What percentage of your clients are familiar with modern portfolio theory? What about the efficient market theorem? Do you have clients coming into your office letting you know that they require a 7-9% annual return over the next 15 years in order to achieve their goals but that their portfolio volatility must be less than 15%? No, of course not. But the basic know-your-client questions assume that clients understand these theories and can rationally provide this information.
The average client will tell you that they need your help in achieving their investment goals, and that they don’t want to lose any money. They may tell you that they don’t want to lose any sleep as a result of worrying about their portfolios. And that they are going to rely on you to protect them from their tendency to buy and sell at the wrong time, every time.
This is because people react in predictable ways to events — and these reactions may lead them to make mistakes when the market is most uncertain. There has been plenty of research, and several Nobel Prizes won, explaining these reactions through the study of cognitive and emotional biases. And the job of a Portfolio Manager is to help keep clients on the right path.
At Purpose Advisor Solutions, we set out to build know-your-client tools and products in a way that captures a picture of the client — while taking into consideration their unique behavioural characteristics. We wanted to help advisors understand how their clients will react emotionally when investing and unpack some of their behavioural tendencies. One key lesson in our research was around how clients feel about their goals vs. their comfort with risk — and that is that they consider them separately. So we broke our discovery process into two: goal discovery and a risk discussion.
We wanted to build a risk tool that would facilitate meaningful discussions between advisors and their clients about investment risks. Through our survey and discussions, advisors can discover in advance how their clients feel about risk. In theory, they should know which clients will have adverse reactions to their investments falling during a global economic crisis.
The reason is that a client’s comfort with risk is much more complicated than can be captured in the simple but common question that is asked, "what is your risk tolerance?". This question frankly doesn’t tell you much. You must dive to a much deeper level to truly understand how your clients feel about investment risk.
To understand an individual’s risk tolerance, we need to consider the research, which shows that people are more willing to take a chance if they are trying to recover a financial loss than if they are presented with an option to win an amount of money. To complicate matters, people overweight current or recent events in their consideration of the future. For example, in the midst of a bull market, people tend to think it will continue indefinitely and will want to own what has been going up. And vice versa, in the midst of a market crash, people commonly think markets will never recover. The Psy-Fi Blog has a great glossary of behavioural biases that look at how psychology and finance are tied together — and these behavioural biases must be addressed when asking clients how they feel about risk. So, the goal of our risk tools — currently our risk survey — is to capture the many nuances of real people and their biases.
We do this by identifying key themes and grouping them to develop a more complex picture of the client. This results in a risk profile through an analysis along five dimensions:
Risk capacity. The ability of a client to experience losses without dire consequences.

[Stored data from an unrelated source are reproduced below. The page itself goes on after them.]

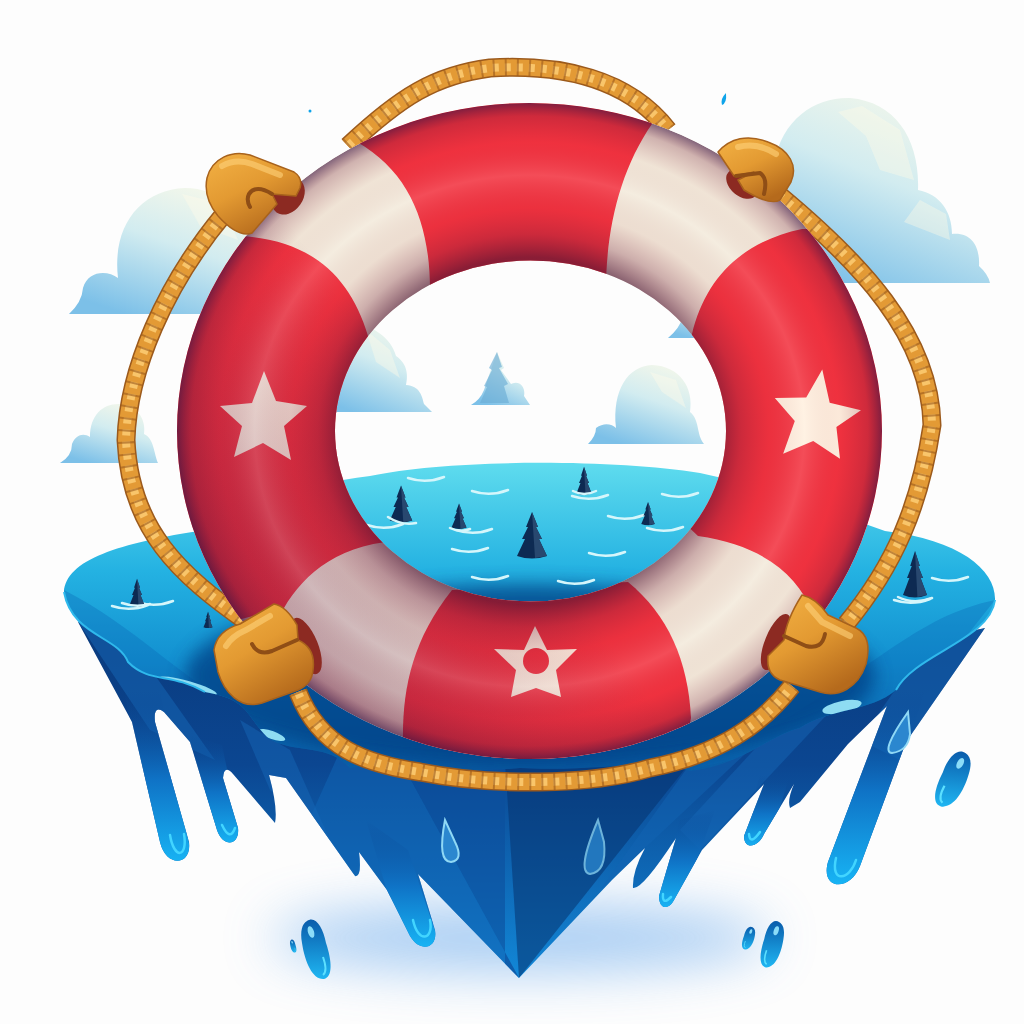
<!DOCTYPE html>
<html lang="en">
<head>
<meta charset="utf-8">
<title>Lifebuoy over a floating sea</title>
<style>
:root{--paper:#fdfdfd;--red:#f2323f;--cream:#f3eadb;--star:#fff0df;--rope:#e39a35;--rope-dark:#9c5a1c;--rope-light:#f9c56a;--pine:#0d2a52;--foam:#d5f6fb;--drip:#0fa4ea}
html,body{margin:0;background:var(--paper);overflow:hidden}
svg{display:block;width:1024px;height:1024px}
.red{fill:var(--red)}
.star{fill:var(--star)}
.pine{fill:var(--pine)}
.foam{fill:none;stroke:var(--foam);stroke-width:2.5;stroke-linecap:round}
.rope use{fill:none}
.rope-edge{stroke:var(--rope-dark);stroke-width:19}
.rope-body{stroke:var(--rope);stroke-width:16}
.rope-light{stroke:var(--rope-light);stroke-width:8;stroke-dasharray:6 6}
.rope-twist{stroke:var(--rope-dark);stroke-width:17;stroke-dasharray:2 10;opacity:.6}
</style>
</head>
<body>
<svg viewBox="0 0 1024 1024" role="img" aria-label="Red and cream lifebuoy with rope above a floating island of water">
<defs>
<linearGradient id="cloud-fill" x1=".8" y1="0" x2=".3" y2="1"><stop offset="0" stop-color="#f6f8ea"/><stop offset=".45" stop-color="#d2ecf0"/><stop offset="1" stop-color="#7cc0e8"/></linearGradient>
<linearGradient id="water" x1="0" y1="0" x2="0" y2="1"><stop offset="0" stop-color="#5fdcee"/><stop offset=".35" stop-color="#24b2e2"/><stop offset=".65" stop-color="#128fd0"/><stop offset="1" stop-color="#0a5fa8"/></linearGradient>
<linearGradient id="cliff" x1="0" y1="0" x2="0" y2="1"><stop offset="0" stop-color="#0a3a7c"/><stop offset=".4" stop-color="#0b4691"/><stop offset="1" stop-color="#1288d8"/></linearGradient>
<linearGradient id="drip-fill" x1="0" y1="0" x2="0" y2="1"><stop offset="0" stop-color="#0b4691" stop-opacity="0"/><stop offset=".5" stop-color="#0f73c6"/><stop offset="1" stop-color="#18b9f8"/></linearGradient>
<linearGradient id="drop-fill" x1="0" y1="0" x2="0" y2="1"><stop offset="0" stop-color="#0a5cab"/><stop offset="1" stop-color="#1fb6f2"/></linearGradient>
<radialGradient id="tube-shade"><stop offset=".53" stop-color="#4a1030" stop-opacity=".62"/><stop offset=".6" stop-color="#6a1432" stop-opacity=".28"/><stop offset=".68" stop-color="#8a1a30" stop-opacity=".06"/><stop offset=".78" stop-color="#fff" stop-opacity=".13"/><stop offset=".88" stop-color="#8a1a30" stop-opacity=".03"/><stop offset=".96" stop-color="#6a1432" stop-opacity=".26"/><stop offset="1" stop-color="#3c1240" stop-opacity=".62"/></radialGradient>
<linearGradient id="tube-side" x1="0" y1=".7" x2=".7" y2=".2"><stop offset="0" stop-color="#5a1040" stop-opacity=".4"/><stop offset=".5" stop-color="#5a1040" stop-opacity="0"/></linearGradient>
<linearGradient id="clasp-fill" x1="0" y1="0" x2=".6" y2="1"><stop offset="0" stop-color="#f3b245"/><stop offset=".5" stop-color="#e39a32"/><stop offset="1" stop-color="#b56a1c"/></linearGradient>
<filter id="soft" x="-30%" y="-80%" width="160%" height="260%"><feGaussianBlur stdDeviation="26"/></filter>
<filter id="near" x="-20%" y="-20%" width="140%" height="140%"><feGaussianBlur stdDeviation="9"/></filter>
<path id="tube" d="M177 431A352.500 328 0 0 1 882 431A352.500 328 0 0 1 177 431ZM335 431A195.500 170.500 0 0 0 726 431A195.500 170.500 0 0 0 335 431Z" clip-rule="evenodd" fill-rule="evenodd"/>
<clipPath id="tube-clip"><use href="#tube" clip-rule="evenodd"/></clipPath>
<path id="sea-shape" d="M64 592C66 560 118 543 205 530C250 500 320 482 370 476C450 459 610 459 700 473C760 485 830 512 885 531C960 540 996 570 995 600C990 640 915 654 896 690C870 712 830 708 800 728C770 735 740 766 690 771C650 757 600 772 520 768C450 775 400 760 350 768C325 742 296 755 268 738C245 715 250 700 205 692C170 672 150 684 128 662C118 636 72 636 64 592Z"/>
<clipPath id="sea-clip"><use href="#sea-shape"/></clipPath>
<path id="cliff-shape" d="M78 622L132 722L160 842C166 868 192 866 189 842L155 722Q153 704 164 712L190 742L217 830C223 848 240 846 238 828L223 778Q224 764 233 774L275 823Q278 808 269 775L286 778L355 876Q362 878 359 852L387 890L410 936C420 953 438 949 435 930L418 874L519 978L612 880L645 848Q632 872 633 888Q642 890 676 838L659 896C659 910 669 910 674 900L702 850L764 784L744 836C744 850 758 848 764 834L794 784Q787 800 790 808L800 802L848 744L887 706L828 862C820 890 850 892 860 866L906 742L985 628L690 690L300 690Z"/>
<clipPath id="cliff-clip"><use href="#cliff-shape"/></clipPath>
<g id="pine-tree"><path class="pine" d="M0 -32L6 -17L4 -17L10 -5L7 -5L15 12Q0 17 -15 12L-7 -5L-10 -5L-4 -17L-6 -17Z"/><path d="M0 -32L6 -17L4 -17L10 -5L7 -5L15 12L3 14Z" fill="#28486f"/></g>
<path id="ripple" class="foam" d="M-18 0Q0 6 18 -1"/>
<g id="drop"><path d="M-8 -28C0 -34 8 -22 11 -6C17 12 18 28 9 30C-2 31 -10 14 -13 -6C-15 -18 -13 -25 -8 -28Z" fill="url(#drop-fill)"/><ellipse cx="-4" cy="-17" rx="3" ry="6" fill="#8bdcf8" transform="rotate(-18 -4 -17)"/><path d="M8 8Q13 22 8 26" fill="none" stroke="#5ce0ff" stroke-width="2"/></g>
<path id="star-shape" d="M0 -45L12 -15L43 -10L20 10L27 44L-1 27L-30 41L-22 10L-44 -10L-12 -13Z"/>
<path id="rope-top" d="M348 146C400 97 435 75 490 68C560 64 628 78 668 130"/>
<path id="rope-left" d="M224 214C165 285 128 370 126 440C130 530 180 575 247 622"/>
<path id="rope-right" d="M778 194C860 262 930 335 932 425C920 505 895 565 846 624"/>
<path id="rope-front" d="M298 692C320 748 366 764 420 772C490 786 590 786 650 768C720 754 762 724 792 686"/>
<g id="ropes-back"><use href="#rope-top"/><use href="#rope-left"/><use href="#rope-right"/></g>
</defs>

<rect width="1024" height="1024" fill="var(--paper)"/>
<ellipse cx="520" cy="938" rx="250" ry="34" fill="#8cbdf0" opacity=".75" filter="url(#soft)"/>

<g id="clouds" fill="url(#cloud-fill)">
<path d="M69 314Q82 302 83 288C88 270 108 270 118 278C112 226 140 190 185 188C232 188 258 230 256 314Z"/>
<path d="M60 463Q72 456 72 444C76 434 84 433 90 437C90 414 104 403 120 404C140 406 146 422 144 434C154 438 154 454 158 463Z"/>
<path d="M760 283C750 230 776 186 774 164C782 118 816 97 850 98C896 102 920 140 918 190C940 194 952 212 952 234C974 232 980 250 979 266Q988 274 990 283Z"/>
<path d="M320 412L330 325C364 318 390 334 396 356C408 364 408 376 406 385C420 386 422 396 424 404L432 412Z"/>
<path d="M668 338Q680 328 682 318L730 290L740 338Z"/>
<path d="M588 444Q596 436 596 428C604 422 612 424 616 428C612 390 628 366 652 365C680 366 694 388 690 412C700 420 696 434 704 444Z"/>
<path d="M471 405Q480 400 484 390L497 352L504 368L501 370L511 384L508 386C518 378 526 386 524 396L530 405Z"/>
</g>
<path d="M497 352L502 367L499 368L508 384L504 386L509 403H480L487 387L484 386L492 370L489 368Z" fill="#6caed6" opacity=".65"/>
<g id="cloud-facets" fill="#fffbe8" opacity=".4">
<path d="M838 112L862 106L900 130L914 180L880 170L866 136Z"/><path d="M920 200L946 214L950 240L904 222Z"/><path d="M182 194L222 204L238 240L200 226Z"/><path d="M650 372L676 380L686 408L662 392Z"/><path d="M366 330L390 350L400 378L376 362Z"/>
</g>

<g id="island">
<use href="#cliff-shape" fill="url(#cliff)"/>
<g clip-path="url(#cliff-clip)">
<path d="M345 740L400 760L519 978L300 840Z" fill="#1264b4" opacity=".55"/>
<path d="M505 760L700 750L519 978Z" fill="#06336f" opacity=".55"/>
<path d="M400 760H505V978H519Z" fill="#0c4f9d" opacity=".6"/>
<path d="M700 750L760 740L600 890Z" fill="#1264b4" opacity=".5"/>
<path d="M800 700L850 690L700 850L680 830Z" fill="#1769b8" opacity=".45"/>
<path d="M930 640L985 628L900 760L860 740Z" fill="#1769b8" opacity=".5"/>
<path d="M78 622L130 640L215 760L150 730Z" fill="#1769b8" opacity=".5"/>
<path d="M240 720L290 750L330 840L270 790Z" fill="#1769b8" opacity=".45"/>
<g fill="url(#drip-fill)">
<path d="M124 690L160 690L194 870H158Z"/><path d="M190 735L222 745L244 850H212Z"/><path d="M366 820L408 850L442 952H405Z"/><path d="M890 690L925 690L862 892H815Z"/><path d="M680 820L715 810L678 912H652Z"/><path d="M760 775L790 775L766 852H738Z"/>
</g>
</g>
<g fill="none" stroke="#42d5ff" stroke-width="2.500" stroke-linecap="round">
<path d="M170 835C174 860 188 858 184 834"/><path d="M222 825Q230 842 235 828"/><path d="M413 920C418 944 434 940 430 920"/><path d="M836 858C830 884 850 880 856 860"/><path d="M663 894Q662 906 671 897"/><path d="M749 834Q750 846 760 832"/>
</g>
<g fill="#2b87cf" stroke="#8fd8f5" stroke-width="2"><path d="M445 820Q437 862 451 862Q464 860 455 842Z"/><path d="M598 820Q576 872 590 874Q607 872 604 842Z" opacity=".75"/><path d="M908 712Q880 752 892 753Q908 751 910 734Z"/></g>
<use href="#sea-shape" fill="url(#water)"/>
<g clip-path="url(#sea-clip)">
<path d="M64 590C160 640 190 700 350 766L270 770L60 660Z" fill="#0a69b4" opacity=".35"/>
<path d="M995 600C900 620 860 690 690 770L900 720Z" fill="#0a69b4" opacity=".35"/>
<ellipse cx="530" cy="676" rx="345" ry="92" fill="#063d82" opacity=".75" filter="url(#near)"/>
<g fill="#8edcf2"><ellipse cx="188" cy="686" rx="30" ry="5" transform="rotate(16 188 686)"/><ellipse cx="272" cy="735" rx="14" ry="4" transform="rotate(20 272 735)"/><ellipse cx="842" cy="707" rx="20" ry="6" transform="rotate(-12 842 707)"/><ellipse cx="795" cy="737" rx="20" ry="4" transform="rotate(-12 795 737)"/></g>
</g>
<path d="M64 592C72 636 118 636 128 662C150 684 170 672 205 692M896 690C915 654 990 640 995 600" fill="none" stroke="#2fb9ec" stroke-width="2"/>
<g id="ripples">
<use href="#ripple" x="490" y="491"/><use href="#ripple" x="626" y="516"/><use href="#ripple" x="680" y="494"/><use href="#ripple" x="470" y="549"/><use href="#ripple" x="490" y="577"/><use href="#ripple" x="607" y="553"/><use href="#ripple" x="576" y="581"/><use href="#ripple" x="426" y="478"/><use href="#ripple" x="665" y="528"/><use href="#ripple" x="385" y="525"/><use href="#ripple" x="474" y="530"/><use href="#ripple" x="590" y="496"/><use href="#ripple" x="130" y="606"/><use href="#ripple" x="155" y="602"/><use href="#ripple" x="912" y="600"/><use href="#ripple" x="950" y="578"/>
</g>
<g id="pines">
<use href="#pine-tree" transform="translate(401 511) scale(.75 .8)"/><use href="#pine-tree" transform="translate(459 521) scale(.5 .55)"/><use href="#pine-tree" transform="translate(532 544)"/><use href="#pine-tree" transform="translate(584 486) scale(.5 .6)"/><use href="#pine-tree" transform="translate(648 518) scale(.45 .5)"/><use href="#pine-tree" transform="translate(137 598) scale(.5 .6)"/><use href="#pine-tree" transform="translate(208 623) scale(.3 .35)"/><use href="#pine-tree" transform="translate(915 583) scale(.8 1)"/>
</g>
<path class="foam" d="M388 517Q402 526 416 523M450 528Q460 533 470 529M573 491Q584 497 596 491M122 603Q136 608 150 604M898 597Q914 605 932 598"/>
</g>

<g class="rope" id="rope-behind">
<use class="rope-edge" href="#ropes-back"/><use class="rope-body" href="#ropes-back"/><use class="rope-light" href="#ropes-back"/><use class="rope-twist" href="#ropes-back"/>
</g>

<g id="lifebuoy">
<use href="#tube" fill="var(--cream)"/>
<g clip-path="url(#tube-clip)">
<path class="red" d="M340 120L357 142C410 172 430 225 430 290H606C606 230 620 170 652 124L640 80H350Z"/>
<path class="red" d="M160 236H240C310 240 350 275 368 336L420 500L416 541C345 538 305 572 284 608L160 640Z"/>
<path class="red" d="M900 229H802C740 242 705 280 692 334L660 500L698 536C762 545 798 575 812 612L900 640Z"/>
<path class="red" d="M452 590C412 640 402 690 403 742L420 780H680L691 718C688 660 668 615 628 582Z"/>
</g>
<g class="star">
<use href="#star-shape" x="264" y="416"/>
<use href="#star-shape" transform="translate(816 414) scale(-1 1) rotate(-8)"/>
<path d="M535 626L547 650L577 649L556 670L561 697L536 688L511 697L516 670L494 649L524 650Z"/>
</g>
<circle class="red" cx="536" cy="661" r="13"/>
<use href="#tube" fill="url(#tube-side)"/>
<ellipse cx="529.500" cy="431" rx="352.500" ry="328" fill="url(#tube-shade)" clip-path="url(#tube-clip)"/>
<g fill="#8c2a22"><ellipse cx="288" cy="196" rx="15" ry="20" transform="rotate(35 288 196)"/><ellipse cx="742" cy="184" rx="12" ry="18" transform="rotate(-50 742 184)"/><ellipse cx="306" cy="646" rx="12" ry="30" transform="rotate(-22 306 646)"/><ellipse cx="776" cy="642" rx="11" ry="30" transform="rotate(22 776 642)"/></g>
</g>

<g class="rope" id="rope-before">
<use class="rope-edge" href="#rope-front"/><use class="rope-body" href="#rope-front"/><use class="rope-light" href="#rope-front"/><use class="rope-twist" href="#rope-front"/>
</g>

<g id="clasps" fill="url(#clasp-fill)" stroke="#a8621c" stroke-width="1.500" stroke-linejoin="round">
<path d="M207 178C212 158 232 150 250 155L294 172Q303 178 300 188L296 196L272 194L277 204L252 233Q238 238 218 216Q203 198 207 178Z"/>
<path d="M718 152C730 138 748 134 768 142C790 150 798 166 791 182L780 200Q770 206 744 190L738 180L754 172L734 176Z"/>
<path d="M214 650C216 636 226 628 240 624L274 604Q286 606 297 625L298 640Q316 648 313 670Q312 684 298 690L262 703C240 710 224 692 218 672Z"/>
<path d="M802 595Q816 598 828 615L856 628C868 634 870 648 866 664C858 688 838 698 820 692L780 680Q766 674 768 656L784 640Q786 620 802 595Z"/>
</g>
<g id="clasp-folds" fill="none" stroke="#8f4e16" stroke-width="4" stroke-linecap="round" stroke-linejoin="round">
<path d="M272 194Q256 184 249 194Q246 200 250 207"/><path d="M736 176L760 173Q768 178 764 194"/><path d="M297 640L272 651Q258 656 252 644"/><path d="M784 636L806 646Q822 650 825 634"/>
</g>
<g id="clasp-shine" fill="none" stroke="#ffd27a" stroke-width="6" stroke-linecap="round" opacity=".6">
<path d="M222 166Q236 158 252 164L280 175"/><path d="M738 147Q758 142 776 154"/><path d="M226 646Q232 636 246 630L270 616"/><path d="M808 606L822 622L850 636"/>
</g>

<g id="splashes">
<use href="#drop" x="315" y="949"/><use href="#drop" transform="translate(773 944) scale(-.8 .78)"/><use href="#drop" transform="translate(954 779) scale(-1.080 .95) rotate(-6)"/><use href="#drop" transform="translate(749 938) scale(-.45 .38)"/><use href="#drop" transform="translate(293 946) scale(.22)"/>
<path d="M726 93Q720 99 722 105Q727 103 726 93Z" fill="var(--drip)"/><circle cx="310" cy="111" r="1.500" fill="var(--drip)"/>
</g>
</svg>
</body>
</html>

Risk tolerance. The client's emotional comfort with the experience of losses.
Risk perception. The view the client has about the current market situation.
Investment knowledge. The client's experience with investing.
Required return. The connection between the client's goals and market expectations.
Each question in our survey is mapped to at least one of these dimensions — and each question was also carefully considered for why it is there and what we hope to discover by asking it. We also adjust the questions to reflect differences in people; the questions for a 40-year-old millionaire will be different than those of a 72-year-old with limited savings. In the end, we can capture a score for each dimension to develop a solid understanding of the client. We also overweight the capacity and tolerance dimensions as we believe they provide the most information to allow a Portfolio Manager to act in the client’s best interest. And ultimately, we want to provide Portfolio Managers and advisors with the tools needed to help them make their clients' lives better.
We capture the responses in our database so we can then analyze the data and determine which questions are working and which ones aren’t. We have already identified a couple of questions where the typical response does not map with the responses on related questions: they won’t be in the next version. This information will also help us iterate the survey to provide a best-in-class way for Portfolio Managers to assess and discuss risk with their clients.
By integrating the principles of behavioural psychology into our data-driven business model, we will be able to provide advisors with new insights into the way their clients are expected to react to market events. Portfolio Managers can also feel more confident that they have invested their clients’ portfolios in the right balance of risky and safe assets. As the database of responses grows, we may also be able to surface valuable insights about clients that we can provide to advisors to improve their overall business. Picture a scenario where we can tell you which clients are likely to call after markets fall 5%, which you can use to be proactive in calling them first to reassure them. We believe that the value of the risk tool goes well beyond simply satisfying the regulatory requirement to collect the data.